(Records from a data collection)

◇ ◇ ◇

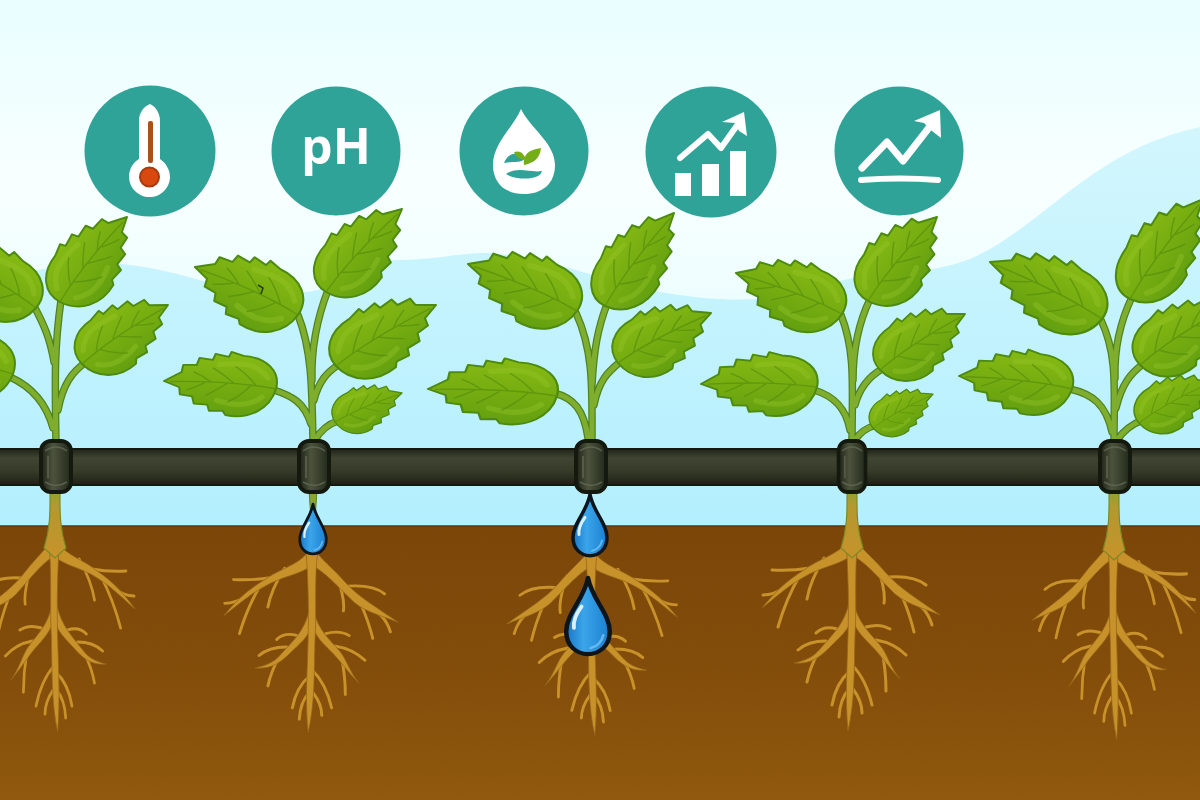
<!DOCTYPE html>
<html lang="en">
<head>
<meta charset="utf-8">
<title>Smart drip irrigation</title>
<style>
:root{--teal:#2fa398;--white:#fff;--stem:#7fae2e;--stem-edge:#4f8320;--leaf-edge:#4c8a10;--root:#c8922b;--root-edge:#96661a;--ink:#14190f;--red:#d8480f}
html,body{margin:0;height:100%;overflow:hidden}
svg{display:block;width:1200px;height:800px}
.badge{fill:var(--teal)}
.glyph{fill:var(--white)}
.glyph-line{fill:none;stroke:var(--white);stroke-linecap:round;stroke-linejoin:round}
.ph{font:700 51px "Open Sans","Noto Sans",sans-serif;fill:var(--white);text-anchor:middle}
.stem-edge,.stem{fill:none;stroke-linecap:round}
.stem-edge{stroke:var(--stem-edge);stroke-width:7.5}
.stem{stroke:var(--stem);stroke-width:5}
.root-main{fill:var(--root);stroke:var(--root-edge);stroke-width:.8}
.root-fine{fill:none;stroke:var(--root);stroke-width:3;stroke-linecap:round}
.drop{fill:url(#water);stroke:#0c141c;stroke-width:3.5;stroke-linejoin:round}
</style>
</head>
<body>
<svg viewBox="0 0 1200 800" role="img" aria-label="Seedlings on a drip irrigation pipe beneath crop monitoring icons">
<defs>
<linearGradient id="sky" x2="0" y2="1"><stop stop-color="#e9feff"/><stop offset=".6" stop-color="#f8ffff"/><stop offset="1" stop-color="#ecfdff"/></linearGradient>
<linearGradient id="haze" x2="0" y2="1"><stop stop-color="#d3f6fd"/><stop offset=".45" stop-color="#c4f3fe"/><stop offset="1" stop-color="#b3efff"/></linearGradient>
<linearGradient id="soil" x2="0" y2="1"><stop stop-color="#7b460a"/><stop offset=".5" stop-color="#834c0b"/><stop offset="1" stop-color="#91590f"/></linearGradient>
<linearGradient id="pipe" x2="0" y2="1"><stop stop-color="#1f2418"/><stop offset=".25" stop-color="#3f4531"/><stop offset=".6" stop-color="#363c29"/><stop offset="1" stop-color="#1c2115"/></linearGradient>
<linearGradient id="collar"><stop stop-color="#1d2216"/><stop offset=".4" stop-color="#4c533d"/><stop offset="1" stop-color="#23291b"/></linearGradient>
<linearGradient id="leaf-green" x2="0" y2="1"><stop stop-color="#86ba14"/><stop offset=".5" stop-color="#76ad10"/><stop offset="1" stop-color="#639f10"/></linearGradient>
<linearGradient id="water"><stop stop-color="#1976c8"/><stop offset=".4" stop-color="#3aa5ea"/><stop offset="1" stop-color="#1b7fd0"/></linearGradient>
<linearGradient id="neck" x2="0" y2="1"><stop stop-color="#8ba431"/><stop offset=".25" stop-color="#b3992f"/><stop offset="1" stop-color="#c8922b"/></linearGradient>
<filter id="grain" x="0" y="0" width="1" height="1"><feTurbulence type="fractalNoise" baseFrequency=".7" numOctaves="2"/><feColorMatrix values="0 0 0 0 .2  0 0 0 0 .1  0 0 0 0 0  0 0 0 .5 -.15"/></filter>

<g id="leaf">
<path d="M0 0C-3-17 10-30 31-30L42-33 44-28 56-30 58-24 70-25 72-18 84-17 85-10 100 0 86 5 85 12 74 13 72 20 60 20 58 26 46 25 43 29C22 32 4 20 0 0Z" fill="url(#leaf-green)" stroke="var(--leaf-edge)" stroke-width="1.8" stroke-linejoin="round"/>
<path d="M8-10C20-26 36-22 52-20M12 9C24 20 38 19 52 15" fill="none" stroke="#98c72c" stroke-width="5" stroke-linecap="round" opacity=".35"/>
<path d="M0 0C30-4 60-3 94 0M18-2Q26-12 37-19M38-3Q48-11 57-16M58-2Q66-8 74-11M22-2Q32 10 42 16M44-2Q54 6 62 11M64-1Q72 4 79 7" fill="none" stroke="#578f0d" stroke-width="1.3" stroke-linecap="round" opacity=".7"/>
</g>

<g id="roots">
<path class="root-fine" d="M-42 27Q-60 30-80 29M-52 34Q-66 58-74 86M-66 46Q-78 54-89 54M-28 17Q-42 40-45 58M36 36Q62 34 74 44M50 55Q58 74 62 91M56 58Q74 64 80 84M25 24Q34 50 32 62M-26 100Q-44 100-54 109M-34 112Q-42 126-45 141M24 99Q42 102 54 114M30 110Q34 130 34 150M-2 130Q-16 142-20 164M0 124Q14 138 20 164M-15 88Q-28 84-36 92M14 86Q28 82 38 88M-3 148Q-12 158-13 176M1 148Q10 160 10 172"/>
<path class="root-main" d="M-4 0C-14 14-34 18-48 29C-66 40-78 52-90 67C-78 58-66 46-48 36C-32 26-12 24 0 14Z"/>
<path class="root-main" d="M4 0C14 12 24 20 34 32C48 48 66 58 88 74C68 66 50 62 38 48C24 34 14 22 0 14Z"/>
<path class="root-main" d="M-3 62C-8 84-20 94-32 108C-38 116-48 120-58 122C-40 124-30 114-22 106C-12 96-4 90 1 76Z"/>
<path class="root-main" d="M2 62C6 82 18 92 28 104C36 114 38 126 48 138C42 132 34 122 26 112C16 100 6 94 0 78Z"/>
<path class="root-main" d="M-6-2L6-2C2 30 5 60 3 94C2 130 3 160-4 190C-7 158-5 130-4 94C-3 60-4 30-6-2Z"/>
</g>
<path id="root-neck" d="M-5-52H5C5-32 4-14 11 8L0 18-11 8C-4-14-5-32-5-52Z" fill="url(#neck)" stroke="#7b8a25" stroke-width="1.2"/>
<g id="joint">
<rect x="-15" y="441" width="30" height="51" rx="10" fill="url(#collar)" stroke="var(--ink)" stroke-width="4"/>
<path d="M-11 451Q0 443 11 451M-11 482Q0 489 11 482" fill="none" stroke="#67705a" stroke-width="1.5" opacity=".7"/>
<path d="M-8 456V478" stroke="#767d64" stroke-width="2" opacity=".45"/>
</g>
<g id="droplet">
<path class="drop" d="M0-32C3-14 17-2 17 13C17 25 9 32 0 32S-17 25-17 13C-17-2-3-14 0-32Z"/>
<path d="M-5-8Q-12 2-11 10" fill="none" stroke="#d9f1ff" stroke-width="3" stroke-linecap="round"/>
<path d="M12 16Q10 25 2 27" fill="none" stroke="#7fcaf7" stroke-width="2" stroke-linecap="round" opacity=".7"/>
</g>
<g id="stems">
<path d="M56 444C55 380 54 350 61 300M54 362C50 338 44 325 34 306M58 410C63 384 72 372 86 362M53 428C46 402 30 386 10 377"/>
<path d="M313 444C312 390 312 350 298 315M312 380C311 344 318 316 328 290M314 400C319 380 328 372 338 365M311 424C304 402 292 396 274 390M315 440C321 430 328 424 338 421"/>
<path d="M592 444C592 390 594 352 576 313M592 385C594 348 598 328 607 304M594 405C599 380 608 372 620 362M588 438C584 410 574 398 554 393"/>
<path d="M852 444C852 390 856 352 841 315M853 380C853 344 860 320 870 299M855 405C860 386 870 376 882 369M850 430C846 408 834 396 814 390M855 440C860 432 866 428 876 425"/>
<path d="M1114 444C1114 390 1118 356 1101 320M1115 378C1114 344 1122 318 1132 297M1116 408C1122 384 1130 374 1143 364M1112 432C1106 404 1092 394 1070 389M1117 440C1124 430 1132 424 1143 420"/>
</g>
</defs>

<g id="background">
<rect width="1200" height="310" fill="url(#sky)"/>
<path d="M0 276C50 270 80 258 130 265C190 272 210 290 280 293C350 296 350 260 400 260C440 260 460 252 490 253C550 258 600 280 660 292C730 304 780 302 830 284C870 270 920 278 970 259C1040 230 1090 150 1200 127V530H0Z" fill="url(#haze)"/>
</g>

<g id="ground">
<rect y="526" width="1200" height="274" fill="url(#soil)"/>
<rect y="526" width="1200" height="274" filter="url(#grain)" opacity=".3"/>
<path d="M0 526H1200" stroke="#5e3407" stroke-width="1.5"/>
</g>

<g id="root-systems">
<use href="#roots" transform="matrix(-.9 0 0 1 54 542)"/><use href="#root-neck" x="55" y="540"/>
<path d="M309 490H317L315 520H311Z" fill="#8ba431" stroke="#5f8222"/>
<use href="#roots" transform="matrix(.98 0 0 .95 312 552)"/>
<use href="#roots" transform="matrix(-.96 0 0 .96 591 553)"/>
<use href="#roots" x="852" y="541"/><use href="#root-neck" x="852" y="540"/>
<use href="#roots" transform="matrix(-.92 0 0 1.03 1113 544)"/><use href="#root-neck" x="1114" y="542"/>
</g>

<g id="plants">
<use href="#stems" class="stem-edge"/>
<use href="#stems" class="stem"/>
<g id="plant-1">
<use href="#leaf" transform="matrix(.67 -.85 .85 .67 60 302)"/>
<use href="#leaf" transform="matrix(.86 -.59 .59 .86 82 364)"/>
<use href="#leaf" transform="matrix(-.97 -.57 -.57 .97 36 308)"/>
<use href="#leaf" transform="matrix(-1.1 -.2 -.2 1.1 13 374)"/>
</g>
<g id="plant-2">
<use href="#leaf" transform="matrix(-1.03 -.48 -.48 1.03 298 315)"/>
<use href="#leaf" transform="matrix(.76 -.83 .8 .72 326 292)"/>
<use href="#leaf" transform="matrix(1 -.61 .58 .95 336 366)"/>
<use href="#leaf" transform="matrix(-1.12 -.08 -.08 1.02 276 389)"/>
<use href="#leaf" transform="matrix(.67 -.29 .29 .67 335 422)"/>
<path d="M258 285L263 288 261 294" fill="none" stroke="#263d10" stroke-width="1.5"/>
</g>
<g id="plant-3">
<use href="#leaf" transform="matrix(-1.09 -.47 -.47 1.05 577 311)"/>
<use href="#leaf" transform="matrix(.69 -.93 .85 .63 605 306)"/>
<use href="#leaf" transform="matrix(.93 -.5 .5 .93 618 363)"/>
<use href="#leaf" transform="matrix(-1.29 -.07 -.06 1.05 557 396)"/>
</g>
<g id="plant-4">
<use href="#leaf" transform="matrix(-1.06 -.41 -.41 1.02 842 314)"/>
<use href="#leaf" transform="matrix(.69 -.84 .84 .69 868 301)"/>
<use href="#leaf" transform="matrix(.85 -.56 .56 .85 880 370)"/>
<use href="#leaf" transform="matrix(-1.16 -.03 -.03 1.02 817 387)"/>
<use href="#leaf" transform="matrix(.6 -.34 .34 .6 873 428)"/>
</g>
<g id="plant-5">
<use href="#leaf" transform="matrix(-1.12 -.57 -.5 1.03 1102 319)"/>
<use href="#leaf" transform="matrix(.73 -1 .88 .66 1130 299)"/>
<use href="#leaf" transform="matrix(.9 -.6 .6 .9 1140 365)"/>
<use href="#leaf" transform="matrix(-1.13 -.13 -.12 1.03 1072 389)"/>
<use href="#leaf" transform="matrix(.74 -.42 .42 .74 1139 423)"/>
</g>
</g>

<g id="drip-line">
<rect x="-4" y="449" width="1208" height="36" fill="url(#pipe)" stroke="var(--ink)" stroke-width="2"/>
<use href="#joint" x="56"/><use href="#joint" x="314"/><use href="#joint" x="591"/><use href="#joint" transform="translate(852) scale(.9 1)"/><use href="#joint" x="1115"/>
</g>

<g id="water-drops">
<use href="#droplet" transform="translate(313 529) scale(.78)"/>
<use href="#droplet" transform="translate(590 525) scale(1 .96)"/>
<use href="#droplet" transform="translate(588 616) scale(1.28 1.19)"/>
</g>

<g id="monitoring-icons">
<g id="temperature">
<circle class="badge" cx="150" cy="151" r="65.5"/>
<path class="glyph" d="M150 104C156 107 160 113 160 121V159C166 163 170 170 170 177A20.500 20.500 0 1 1 139 159V121C139 113 143 107 150 104Z"/>
<rect x="148" y="121" width="5" height="42" rx="2" fill="#a8521a"/>
<circle cx="149.500" cy="177" r="9.500" fill="var(--red)" stroke="#a83a0c" stroke-width="2"/>
</g>
<g id="acidity">
<circle class="badge" cx="336" cy="151" r="64.500"/>
<text class="ph" x="336" y="164" textLength="70" lengthAdjust="spacingAndGlyphs">pH</text>
</g>
<g id="moisture">
<circle class="badge" cx="524" cy="151" r="64.500"/>
<path class="glyph" d="M521 109C530 128 555 143 555 165C555 184 542 194 524 194S493 184 493 165C493 143 513 128 521 109Z"/>
<path d="M504 163C508 153 516 151 526 158C520 164 512 161 504 163ZM506 174C518 166 530 173 542 171C540 181 515 180 506 174Z" fill="var(--teal)"/>
<path d="M524 165C523 153 530 150 541 148C540 159 533 163 524 165ZM514 152C520 150 524 153 526 160C520 160 516 157 514 152Z" fill="#75ad18"/>
</g>
<g id="yield">
<circle class="badge" cx="711" cy="152" r="65.500"/>
<path class="glyph" d="M675 173H691V196H675ZM702 164H719V196H702ZM730 151H746V196H730ZM744 112L747 136 739 131 735 123 722 122Z"/>
<path class="glyph-line" d="M680 158L708 134 721 148 738 124" stroke-width="6"/>
</g>
<g id="growth">
<circle class="badge" cx="899" cy="151" r="64.500"/>
<path class="glyph" d="M940 110L941 138 932 131 924 123 914 121Z"/>
<path class="glyph-line" d="M862 168L887 142 903 161 931 125" stroke-width="7"/>
<path class="glyph-line" d="M861 180Q900 177 938 180" stroke-width="6"/>
</g>
</g>
</svg>
</body>
</html>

◇ ◇ ◇

Copy out, exactly and alone, the lines of the entries above between the ones holding "-.59 .59 .86" and "-.93 .85 .63", inclusive.

<use href="#leaf" transform="matrix(.86 -.59 .59 .86 82 364)"/>
<use href="#leaf" transform="matrix(-.97 -.57 -.57 .97 36 308)"/>
<use href="#leaf" transform="matrix(-1.1 -.2 -.2 1.1 13 374)"/>
</g>
<g id="plant-2">
<use href="#leaf" transform="matrix(-1.03 -.48 -.48 1.03 298 315)"/>
<use href="#leaf" transform="matrix(.76 -.83 .8 .72 326 292)"/>
<use href="#leaf" transform="matrix(1 -.61 .58 .95 336 366)"/>
<use href="#leaf" transform="matrix(-1.12 -.08 -.08 1.02 276 389)"/>
<use href="#leaf" transform="matrix(.67 -.29 .29 .67 335 422)"/>
<path d="M258 285L263 288 261 294" fill="none" stroke="#263d10" stroke-width="1.5"/>
</g>
<g id="plant-3">
<use href="#leaf" transform="matrix(-1.09 -.47 -.47 1.05 577 311)"/>
<use href="#leaf" transform="matrix(.69 -.93 .85 .63 605 306)"/>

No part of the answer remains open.